TRY IT: If a line below contains the string "fill", copy it out.
Start of Block
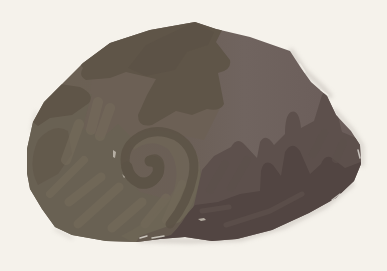
<!DOCTYPE html>
<html lang="en">
<head>
<meta charset="utf-8">
<title>Fossil stone</title>
<style>
:root{--paper:#f5f2eb;--stone:#70645f;--stone-warm:#6c6055;--olive:#696153;--olive-light:#716857;--moss:#5f5548;--moss-deep:#5a5145;--shade:#5d504c;--shade-deep:#524542;--spiral:#5c5346;--chip:#b5aea3}
html,body{margin:0;height:100%;overflow:hidden;background:var(--paper)}
svg{display:block;width:387px;height:271px}
.paper{fill:var(--paper)}
.stone{fill:url(#stone-tone)}
.olive{fill:var(--olive)}
.olive-light{fill:var(--olive-light)}
.moss{fill:var(--moss)}
.moss-deep{fill:var(--moss-deep)}
.shade{fill:var(--shade)}
.shade-deep{fill:var(--shade-deep)}
.warm{fill:var(--stone-warm)}
.chip{fill:var(--chip)}
.stroke{fill:none;stroke-linecap:round;stroke-linejoin:round}
.spiral{stroke:var(--spiral)}
.dry{stroke:#b9b2ac;opacity:.5}
</style>
</head>
<body>
<svg viewBox="0 0 387 271" role="img" aria-label="Painted brown stone with a spiral fossil">
<defs>
<path id="outline" d="M195 22L216 29L250 37L290 51L301 68L311 82L327 96L336 115L351 131L360 145L361 164L354 181L336 198L309 213L272 230L237 239L212 241L185 237L160 239L137 242L106 241L72 235L55 227L42 209L30 189L27 173L27 149L33 122L44 102L62 84L83 63L110 43L150 30Z"/>
<clipPath id="stone-clip"><use href="#outline"/></clipPath>
<linearGradient id="stone-tone" x1="0" y1="0" x2="1" y2="0">
<stop offset="0" stop-color="#6b6153"/>
<stop offset=".45" stop-color="#6b5f56"/>
<stop offset=".65" stop-color="#70645f"/>
<stop offset="1" stop-color="#6a5c59"/>
</linearGradient>
<filter id="soft" x="-10%" y="-10%" width="120%" height="120%"><feGaussianBlur stdDeviation=".7"/></filter>
<filter id="smudge" x="-40%" y="-40%" width="180%" height="180%"><feGaussianBlur stdDeviation="2"/></filter>
</defs>
<rect class="paper" width="387" height="271"/>

<g id="dry-brush-edge" class="stroke dry" filter="url(#smudge)">
<path stroke-width="5" d="M291 51L304 70L322 87L330 96"/>
<path stroke-width="4" d="M334 110L352 130L362 146L362 165"/>
<path stroke-width="5" d="M352 184L325 206L285 226L240 239L190 241L140 240"/>
<path stroke-width="2" d="M36 112L32 130M55 229L72 238"/>
</g>

<use href="#outline" class="stone" filter="url(#soft)"/>

<g id="surface" clip-path="url(#stone-clip)">
<g filter="url(#soft)">
<path class="warm" d="M92 78L150 66L190 78L222 104L204 140L150 128L110 150L84 130Z"/>
<path class="olive" d="M20 110L58 92L92 94L82 128L102 138L118 124L132 138L124 172L140 192L170 200L200 168L204 190L184 226L160 250H50L20 200Z"/>

<g id="moss-patches">
<path class="moss" d="M78 62L112 38L150 26L196 18L222 30L216 42L230 60Q232 70 218 73L224 104Q220 112 207 109L192 115L176 111L152 125Q138 128 138 115L147 95L156 79L126 72L110 78L86 80Q78 76 83 68Z"/>
<path class="moss-deep" opacity=".6" d="M146 45L194 22L214 32L208 45L187 52L175 70L146 76L128 68Z"/>
<path class="moss" d="M60 84L80 87Q95 94 89 103L72 115L50 118L38 126L30 120Z"/>
<path class="moss" opacity=".55" d="M38 140Q54 122 68 131L72 154L58 174L38 185Q27 165 38 140Z"/>
</g>

<g id="light-strokes" class="stroke" stroke="#756b5b" opacity=".6">
<path stroke-width="10" d="M98 102L91 130M110 108L100 136M79 124L66 160"/>
<path stroke-width="9" d="M101 177L69 202M119 187L78 224M142 202L112 228M166 198L145 224"/>
<path stroke-width="8" d="M84 160L50 194M182 184L166 220"/>
</g>

<g id="shadow">
<path class="shade" d="M366 142L342 132L333 96Q327 88 322 95L314 121L301 128Q299 109 291 112Q285 115 285 134L274 145Q266 132 260 142L257 158L245 145Q237 136 231 147L214 156L202 170L194 205L180 245H370Z"/>
<path class="shade-deep" d="M366 160L345 168L332 158Q325 154 321 164L310 174L300 151Q292 140 285 152L281 176L273 165Q264 158 261 171L260 191L240 194L218 202L195 205L180 222L140 236L132 248H370Z"/>
<path class="stroke" stroke="#5d504c" stroke-width="8" opacity=".65" d="M210 190L225 164M231 188L247 160M313 154L324 133M336 159L343 143"/>
<path class="stroke" stroke="#62544f" stroke-width="5" opacity=".55" d="M226 225L270 211L302 194M202 211L229 207"/>
</g>

<path id="fossil-rim" class="olive-light" opacity=".6" d="M129 140Q150 124 178 134Q202 147 200 176Q195 211 171 235L136 244L121 236Q158 218 174 190Q181 165 168 149Q151 137 134 150Z"/>
<g id="fossil-spiral" class="stroke spiral">
<path stroke-width="9" opacity=".85" d="M150 160Q159 156 160 166Q160 179 148 182Q132 184 126 168Q122 149 136 139Q154 126 176 136Q198 149 193 176Q188 202 170 224"/>
<path stroke-width="11" d="M150 161Q160 161 158 173Q152 185 140 183Q129 178 127 167"/>
</g>
</g>
</g>

<g id="chips" class="chip">
<path d="M113 150L116 152L115 158L113 157Z"/>
<path d="M198 219L204 218L206 220L201 221Z"/>
<path d="M122 174L125 177L124 178Z"/>
</g>
<g id="edge-flecks" class="stroke" stroke="#f5f2eb" opacity=".7" stroke-width="1.5">
<path d="M300 64L305 72M321 90L328 95M358 150L360 158M340 194L332 200M152 238L164 236M140 238L147 236"/>
</g>
</svg>
</body>
</html>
End of Block
SOLUTION:
.paper{fill:var(--paper)}
.stone{fill:url(#stone-tone)}
.olive{fill:var(--olive)}
.olive-light{fill:var(--olive-light)}
.moss{fill:var(--moss)}
.moss-deep{fill:var(--moss-deep)}
.shade{fill:var(--shade)}
.shade-deep{fill:var(--shade-deep)}
.warm{fill:var(--stone-warm)}
.chip{fill:var(--chip)}
.stroke{fill:none;stroke-linecap:round;stroke-linejoin:round}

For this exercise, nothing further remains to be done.